Citation

Schmack, Julia (2021), Data from: Biogeography and anthropogenic impact shape the success of invasive wasps on New Zealand’s offshore islands, Dryad, Dataset, https://doi.org/10.5061/dryad.zkh189368

Abstract

Aim

The theory of island biogeography predicts that the susceptibility of an island to invasion is determined by its isolation and size. However, many island ecosystems have been intensely modified by humans. Here, we investigated the biogeographic, biotic and anthropogenic drivers of invasive social wasps on 36 offshore islands.

Location

Islands off the east coast of New Zealand’s North Island.

Taxa

Vespula germanica (Fabricius, 1793), Vespula vulgaris (Linnaeus, 1758) and Polistes chinensis antennalis (Fabricius, 1793), Polistes humilis (Fabricius, 1781).

Methods

We used GIS software for in situ randomisation of plots on each island (36 islands, 409 plots) and conducted 5-minute wasp counts to estimate wasp abundance. Wasp abundance and canopy cover were recorded at each plot. Island isolation was measured using GIS software. Data on island size, human settlement and the presence of introduced rats (Rattus spp.) were collated from the literature and island managers. The number of boat docks per island was counted from satellite images. A generalised linear mixed effect model (GLMM) was fitted to identify drivers of Vespula and Polistes abundance on offshore islands.

Results

The abundance of Vespula was negatively correlated with island isolation and canopy cover, yet positively correlated with island size. Vespula were also more abundant on islands that have been settled by humans. The abundance of Polistes was negatively correlated with canopy cover. Finally, results did not support the notion that invasive wasps were associated with introduced rats on New Zealand’s offshore islands.

Conclusions

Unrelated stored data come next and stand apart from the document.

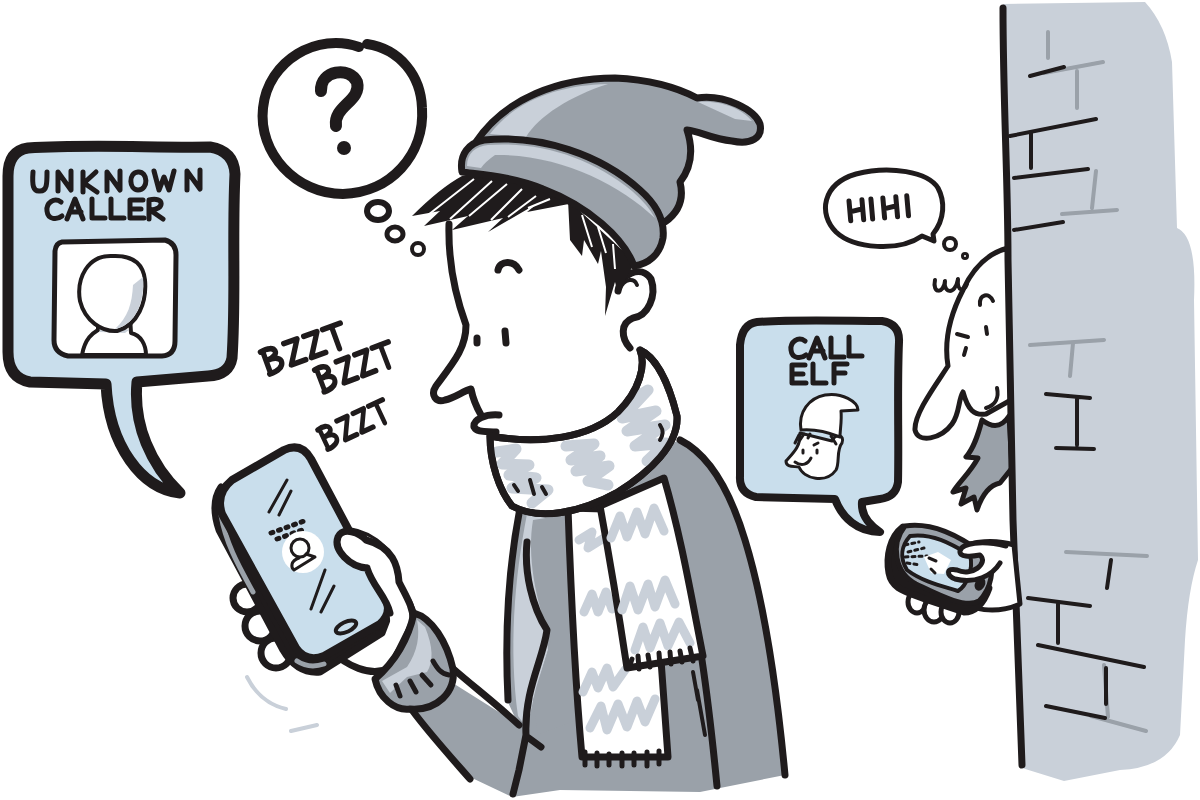
<!DOCTYPE html>
<html lang="en">
<head>
<meta charset="utf-8">
<title>Unknown caller cartoon</title>
<style>
:root{--ink:#1f1b1c;--paper:#fff;--blue:#c9deec;--mist:#c9d0d9;--grey:#9aa1a9}
html,body{margin:0;width:1200px;height:800px;overflow:hidden;background:var(--paper);font-family:Inter,sans-serif}
svg{display:block}
.line,.shape{stroke:var(--ink);stroke-width:7;stroke-linecap:round;stroke-linejoin:round}
.line,.lettering,.shade{fill:none}
.shape{fill:var(--paper)}
.thin{stroke-width:4}
.mid{stroke-width:5}
.bold{stroke-width:11}
.blue{fill:var(--blue)}
.grey{fill:var(--grey)}
.mist{fill:var(--mist)}
.ink{fill:var(--ink)}
.lettering{stroke:var(--ink);stroke-width:5;stroke-linecap:round;stroke-linejoin:round}
.shade{stroke:var(--mist);stroke-width:6;stroke-linecap:round;stroke-linejoin:round}
</style>
</head>
<body>
<svg width="1200" height="800" viewBox="0 0 1200 800" role="img" aria-label="A man in a woolly hat looks at a call from an unknown caller while a bearded prankster hides behind a brick wall">
<defs>
<path id="A" d="M0 20 8 0 16 20M3 13H14"/>
<path id="B" d="M2 1V20M0 1C15-2 16 9 3 9C19 8 17 21 1 20"/>
<path id="C" d="M15 3C8-2 0 4 1 12C2 21 11 21 16 17"/>
<path id="E" d="M14 1H1V19H15M1 10H12"/>
<path id="F" d="M14 1H1V20M1 10H12"/>
<path id="H" d="M1 0V20M14 0V20M1 11 14 9"/>
<path id="I" d="M5 0V20"/>
<path id="K" d="M1 0V20M14 0 2 11 15 20"/>
<path id="L" d="M1 0V19H14"/>
<path id="N" d="M1 20V1L14 19V0"/>
<path id="O" d="M8 1C-2 2-1 19 8 19C19 19 18 0 8 1Z"/>
<path id="R" d="M1 20V1C17-3 17 11 2 11L15 20"/>
<path id="T" d="M0 1H16M8 1V20"/>
<path id="U" d="M1 0C0 13 1 20 8 19C15 19 15 12 15 0"/>
<path id="W" d="M0 0 5 19 10 6 15 19 20 0"/>
<path id="Z" d="M1 1H13L1 19H14"/>
<g id="bzzt"><use href="#B"/><use href="#Z" x="20"/><use href="#Z" x="38"/><use href="#T" x="56"/></g>
<clipPath id="scarf-neck"><path d="M490 436C540 445 590 438 618 412C640 390 646 365 640 350C658 358 670 388 677 416C679 444 650 472 618 492C580 513 540 521 512 506C499 490 490 462 490 436Z"/></clipPath>
</defs>

<g id="wall">
<path fill="var(--mist)" d="M1003 4 1145 2Q1166 25 1172 62L1177 228Q1197 236 1194 300L1198 560Q1188 590 1185 640L1180 735Q1166 768 1120 770L1064 781 1022 768Z"/>
<g stroke="var(--grey)" stroke-width="4" stroke-linecap="round" fill="none">
<path d="M1048 32V58M1044 73 1103 62M1077 71V108M1096 171 1092 208M1062 214 1117 210M1030 345 1104 340M1073 343 1070 376M1066 552 1147 556M1091 716 1146 731M1104 665 1108 717"/>
</g>
<path class="line thin" d="M1030 76 1064 67M1010 136 1096 119M1031 132V168M1014 178 1088 169M1014 230 1063 222M1046 394 1090 398M1077 398V445M1056 448 1094 449M1111 560 1107 588M1028 598 1090 606M1058 604V643M1038 645 1144 667M1106 668V704M1046 706 1105 718"/>
</g>

<g id="prankster">
<path class="shape mid" d="M1008 248C985 254 972 270 963 290C950 315 944 342 948 366C935 386 914 414 915 430C918 444 941 439 952 424C960 413 958 400 963 392C968 410 974 416 986 414L1011 400Z"/>
<path fill="var(--grey)" stroke="var(--ink)" stroke-width="5" stroke-linejoin="round" d="M982 420C978 435 974 448 966 457L978 458C970 473 958 483 953 492L966 488 961 504 974 497 977 510C982 495 990 485 1000 483L1012 468 1009 416C1000 430 990 426 982 420Z"/>
<path class="line thin" d="M935 280C932 294 944 294 945 281C943 293 955 296 958 279C957 292 964 292 967 284M980 305C979 294 989 292 993 301M957 334 968 337M986 327 987 334M966 348 964 355M986 408C996 405 999 397 997 388"/>
<path class="line" d="M1003 8C1003 100 1008 180 1008 260L1013 520 1022 765"/>
</g>

<g id="prankster-phone">
<path class="shape mid" d="M1014 545C995 539 972 541 960 548L950 595C970 612 998 614 1020 604Z"/>
<g class="shape mid"><ellipse cx="917" cy="602" rx="9" ry="11"/><ellipse cx="934" cy="610" rx="10" ry="12"/><ellipse cx="950" cy="612" rx="9" ry="11"/></g>
<path class="shape ink" d="M903 527C890 537 886 556 889 573C892 590 908 592 925 599L964 612C976 612 984 602 989 588Z"/>
<path class="shape grey mid" d="M905 526C932 522 958 535 984 554C998 567 990 590 979 601C965 609 937 594 916 584C895 573 890 545 905 526Z"/>
<path class="shape blue thin" d="M910 536C932 533 950 543 970 555C974 570 966 586 958 591C942 586 923 582 907 570C899 557 902 545 910 536Z"/>
<path class="line" style="stroke-width:3;stroke-dasharray:3 4" d="M905 545 919 542M908 552 924 548M905 557 927 556M907 563 920 565"/>
<path fill="var(--paper)" d="M924 557 938 552 951 560 944 574 931 573Z"/>
<path class="line" style="stroke-width:3" d="M929 558 936 561M931 569 935 573"/>
<path class="shape mid" d="M1006 546C982 540 962 543 960 551C959 557 970 557 980 555C989 563 972 577 957 570C946 567 946 576 955 579C975 584 992 576 1000 563" />
<ellipse class="ink" cx="980" cy="584" rx="5" ry="7" transform="rotate(25 980 584)"/>
</g>

<g id="giggle-thought">
<path class="shape mid" d="M933 234C945 219 945 201 938 188C928 172 890 165 856 174C822 184 818 214 836 232C854 249 899 252 922 236L934 241Z"/>
<circle class="shape thin" cx="950" cy="244" r="6"/><circle class="shape" style="stroke-width:3" cx="965" cy="256" r="2.5"/>
<g class="lettering" role="img" aria-label="HIHI" transform="translate(848 201) rotate(-5)"><use href="#H"/><use href="#I" x="18"/><use href="#H" x="34"/><use href="#I" x="54"/></g>
</g>

<g id="call-elf-bubble">
<path class="shape blue" style="stroke-width:8" d="M757 322C795 319 850 321 882 321Q900 324 899 342C897 390 899 440 898 482Q896 497 880 499L862 502C861 514 868 524 880 532C858 532 842 518 835 499L756 497Q739 493 740 476L740 345Q742 324 757 322Z"/>
<g class="lettering" role="img" aria-label="CALL ELF"><use href="#C" x="790" y="338"/><use href="#A" x="809" y="338"/><use href="#L" x="830" y="338"/><use href="#L" x="848" y="337"/><use href="#E" x="791" y="364"/><use href="#L" x="812" y="364"/><use href="#F" x="833" y="363"/></g>
<path class="shape" style="stroke-width:3" d="M800 433C801 447 792 454 786 461C786 468 794 466 799 467C804 479 826 484 836 470C840 463 836 450 842 443C845 435 836 433 832 441Z"/>
<path class="shape" style="stroke-width:3" d="M801 430C798 412 809 398 825 395C842 392 858 402 858 410L841 411C842 420 840 430 840 437C825 431 812 429 801 430Z"/>
<path class="line" style="stroke-width:3" d="M799 435 795 443M804 434 800 440M810 434 808 438M831 436 836 444M803 450V453M814 445 818 443M817 450V453M795 462C802 467 808 464 811 458"/>
</g>

<g id="coat">
<path class="grey" d="M518 508C508 570 506 640 507 700L518 724 448 680 412 708 472 778 512 797 560 790 700 792 785 775C777 690 764 560 724 490Q704 458 680 440Z"/>
<path fill="var(--mist)" d="M527 514 557 512C548 545 535 565 542 598L548 650 536 688 527 728 518 716C509 650 514 580 527 514Z"/>
<path class="grey" d="M533 520 565 515 578 720 538 735 533 700 551 640C535 600 527 555 533 520Z"/>
<path class="line" d="M520 508C508 570 505 640 508 700M432 650C462 678 491 699 519 725M412 710C429 733 449 755 470 779M680 440C712 456 732 497 745 540C765 605 777 690 785 775"/>
<path class="line" d="M527 542C524 572 532 607 547 630C543 660 524 690 526 735L519 770 513 794M541 747 526 736M702 660C708 700 713 745 717 786" />
<path class="line thin" d="M697 690 705 735M693 672 698 700"/>
</g>

<g id="scarf">
<path class="shape" d="M568 508C571 595 575 680 582 757L668 757 661 660 640 510Z"/>
<path class="shade" style="stroke-width:9" d="M579 540 592 532 588 548 604 538M584 612 592 594 598 612 606 592 612 609M583 692 592 672 598 688 607 668 613 687 625 670M590 728 601 706 607 730 618 704 627 727 637 701 645 722 655 699"/>
<path class="shape" d="M600 506C610 560 619 615 627 668L703 656C691 595 681 536 664 478Z"/>
<path class="shade" style="stroke-width:9" d="M611 538 620 516 627 537 637 512 645 534 654 508 664 531M622 610 630 586 638 610 648 584 655 607 665 580 675 604M635 650 643 627 650 648 660 623 668 646 679 622 690 643"/>
<path class="line mid" d="M629 668 632 659M639 669 638 656M650 667 648 655M660 666 659 653M671 664 670 652M682 662 680 651M693 661 690 648M585 765V752M597 766V753M609 765V754M622 766V753M634 765V753M647 766V752M659 764V751"/>
</g>

<g id="head">
<path fill="var(--paper)" d="M449 222C448 262 455 295 466 325C466 348 454 362 437 386C430 395 436 403 445 400L470 389 481 414 474 426 490 434C540 448 605 442 640 370L626 330C653 318 662 288 645 270L560 190Z"/>
<path class="line" d="M449 224C448 262 455 295 466 325C466 348 454 362 436 386C430 395 436 403 445 400C455 398 463 391 471 389C473 399 477 408 481 415M499 415C486 414 473 419 474 427C477 433 487 431 496 432"/>
<path class="line" d="M618 291C620 274 641 264 651 279C657 296 648 316 633 318C620 323 621 338 630 348"/>
<path class="line thin" d="M619 290C625 277 635 278 637 285"/>
<path class="line" d="M498 270C500 260 514 260 519 270"/>
<path class="line" d="M477 338V343M505 331 506 343"/>
<path class="ink" d="M412 216Q440 188 462 176L505 174 574 203 527 212 538 203 488 232 503 218 452 230 468 216 424 226 440 211Z"/>
<path stroke="var(--paper)" stroke-width="2" d="M428 215 474 179M450 219 492 181M469 216 507 184M491 220 522 189M508 217 536 196M528 208 550 199"/>
<path class="ink" d="M568 200 570 240 582 256 584 240 598 264 601 251 606 287 605 316 615 282 618 293 635 262Z"/>
<path stroke="var(--paper)" stroke-width="2" d="M582 215 592 247M598 227 606 253M613 244 615 269"/>
</g>

<g id="hat">
<path class="shape grey" d="M476 142C505 98 560 78 615 78C656 80 680 89 697 98C725 94 755 110 760 124C763 138 751 145 732 141C711 139 700 131 687 130C694 151 690 169 680 182C684 198 679 212 665 222Z"/>
<path fill="var(--mist)" d="M490 134C515 101 558 85 608 84C570 96 539 116 526 137Z M698 102C723 100 743 110 752 121L735 119Z"/>
<path class="shape grey" d="M462 172C459 154 469 143 484 140C541 134 601 155 640 190C657 205 665 220 663 238C660 255 648 264 634 266C624 238 588 206 543 189C514 177 485 175 462 172Z"/>
<path fill="var(--mist)" d="M467 166C467 153 476 146 488 145C540 141 592 158 632 191Q648 205 655 218C619 184 559 154 495 155Q485 162 481 168Z"/>
</g>

<g id="scarf-collar">
<path class="shape" d="M490 436C540 445 590 438 618 412C640 390 646 365 640 350C658 358 670 388 677 416C679 444 650 472 618 492C580 513 540 521 512 506C499 490 490 462 490 436Z"/>
<g clip-path="url(#scarf-neck)">
<path class="shade" style="stroke-width:11" d="M497 452 516 449 502 464 529 465 509 475 536 478 512 488 548 490 532 503M566 446 594 444 571 460 600 456 576 471 609 466 588 481 608 485M632 400 648 390 622 418 656 411 627 431 665 425 635 446 666 443 647 461"/>
</g>
<path class="line" d="M490 436C540 445 590 438 618 412C640 390 646 365 640 350C658 358 670 388 677 416C679 444 650 472 618 492C580 513 540 521 512 506C499 490 490 462 490 436"/>
<path class="line thin" d="M514 485 518 491M530 480 534 494M542 487 546 494M660 425C664 431 663 435 660 440"/>
</g>

<g id="man-hand">
<path class="shape" d="M340 530C365 530 391 545 396 575C403 592 412 606 415 618L390 668C370 678 346 665 330 650Z"/>
<g class="shape"><circle cx="247" cy="598" r="14"/><circle cx="260" cy="626" r="15"/><circle cx="276" cy="653" r="15"/></g>
<path class="shape ink" d="M221 487C212 500 214 515 219 530L283 650Q297 674 320 672L382 633 390 612Z"/>
<path fill="none" stroke="var(--grey)" stroke-width="5" stroke-linecap="round" d="M221 515C226 545 241 570 253 592M297 661Q309 669 324 664"/>
<path class="shape blue bold" style="stroke-width:8" d="M232 480 284 450Q301 442 311 459L386 600Q392 613 380 624L324 656Q306 663 296 648L222 514Q215 494 232 480Z"/>
<path class="line" style="stroke-width:3" d="M269 512 287 480M279 515 291 491M311 609 325 570M321 612 334 586"/>
<path class="line" style="stroke-width:5;stroke-dasharray:2 6" d="M271 533 307 520M277 539 305 529"/>
<circle fill="var(--paper)" cx="303" cy="552" r="21"/>
<circle class="shape" style="stroke-width:3" cx="300" cy="548" r="9"/><path class="line" style="stroke-width:3" d="M299 558C290 561 291 568 294 570L315 557 306 554"/>
<ellipse class="shape blue thin" cx="346" cy="627" rx="11" ry="5" transform="rotate(-25 346 627)"/>
<path fill="var(--paper)" d="M337 538C341 525 369 533 387 549C405 565 414 600 413 620L391 632 389 606C381 590 372 580 367 568C352 568 334 553 337 538Z"/>
<path class="line" d="M367 568C350 567 333 550 338 537C343 526 360 533 366 540C393 547 398 566 399 582C407 598 413 607 413 619M367 568C373 587 386 596 390 613"/>
<path class="shape grey" d="M414 613C409 636 398 659 375 679C379 698 395 711 410 709C437 711 456 692 453 669C447 642 432 618 414 613Z"/>
<path fill="var(--mist)" d="M417 620C420 635 418 651 407 667L382 681 390 693 407 677 427 672Q437 656 425 627Z"/>
<path class="line mid" d="M396 685 400 696M410 681 416 692M422 675 431 685M433 661C437 668 441 674 449 675"/>
<path class="shade" style="stroke-width:4" d="M247 677C256 695 269 705 286 709M291 731 317 725"/>
</g>

<g id="buzz" class="lettering" style="stroke-width:4.5" role="img" aria-label="BZZT BZZT BZZT">
<use href="#bzzt" transform="translate(260 351) rotate(-20) scale(1.18 1.25)"/>
<use href="#bzzt" transform="translate(314 369) rotate(-21) scale(1.1 1.25)"/>
<use href="#bzzt" transform="translate(317 429) rotate(-25) scale(1 1.15)"/>
</g>

<g id="question-thought">
<path class="line" style="stroke-width:10" d="M359 47C318 32 268 60 263 108C258 153 296 194 343 194C390 193 425 155 422 108C421 76 400 49 367 44"/>
<path class="line" style="stroke-width:12" d="M321 91C320 70 350 66 357 82C362 101 333 106 336 126"/><circle class="ink" cx="344" cy="148" r="7"/>
<ellipse class="shape" style="stroke-width:6" cx="378" cy="211" rx="11" ry="9"/><ellipse class="shape mid" cx="395" cy="234" rx="8" ry="7"/><circle class="shape thin" cx="418" cy="249" r="6"/>
</g>

<g id="unknown-caller-bubble">
<path class="shape blue bold" d="M28 148C90 144 155 148 210 147Q234 151 235 174C232 235 236 300 232 358Q229 375 208 376L137 382C133 425 151 465 180 493C142 489 109 446 106 384L30 382Q8 378 8 352L8 176Q8 151 28 148Z"/>
<path class="shape mid" d="M62 242 165 240Q176 243 176 255L175 341Q175 355 162 356L68 356Q54 353 54 340L55 251Q56 243 62 242Z"/>
<path class="shape thin" d="M82 355C85 338 93 333 98 330L98 316H130L131 333C141 335 146 345 146 355Z"/>
<path fill="var(--mist)" d="M98 319 129 330 125 333 100 332Z"/>
<path class="shape thin" d="M112 256C88 255 76 278 80 301C85 321 102 332 117 331C138 325 147 302 145 280C143 262 131 255 112 256Z"/>
<path fill="var(--mist)" d="M143 277C145 303 135 325 115 329C128 317 132 304 133 285Z"/>
<g class="lettering" style="stroke-width:5" role="img" aria-label="UNKNOWN CALLER"><use href="#U" x="32" y="172"/><use href="#N" x="57" y="171"/><use href="#K" x="82" y="172"/><use href="#N" x="106" y="171"/><use href="#O" x="130" y="171"/><use href="#W" x="154" y="171"/><use href="#N" x="186" y="170"/><use href="#C" x="46" y="199"/><use href="#A" x="67" y="199"/><use href="#L" x="91" y="199"/><use href="#L" x="110" y="199"/><use href="#E" x="129" y="199"/><use href="#R" x="148" y="199"/></g>
</g>
</svg>
</body>
</html>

Our findings highlight the importance of biogeographic factors, such as island size and isolation, for species invasions, and suggest that intact forest cover could contribute to biotic resistance to invasive wasps in island ecosystems. Studies of invasive species should consider the joint effects of biogeographic, biotic and anthropogenic factors to best inform conservation management.ealand’s North Island.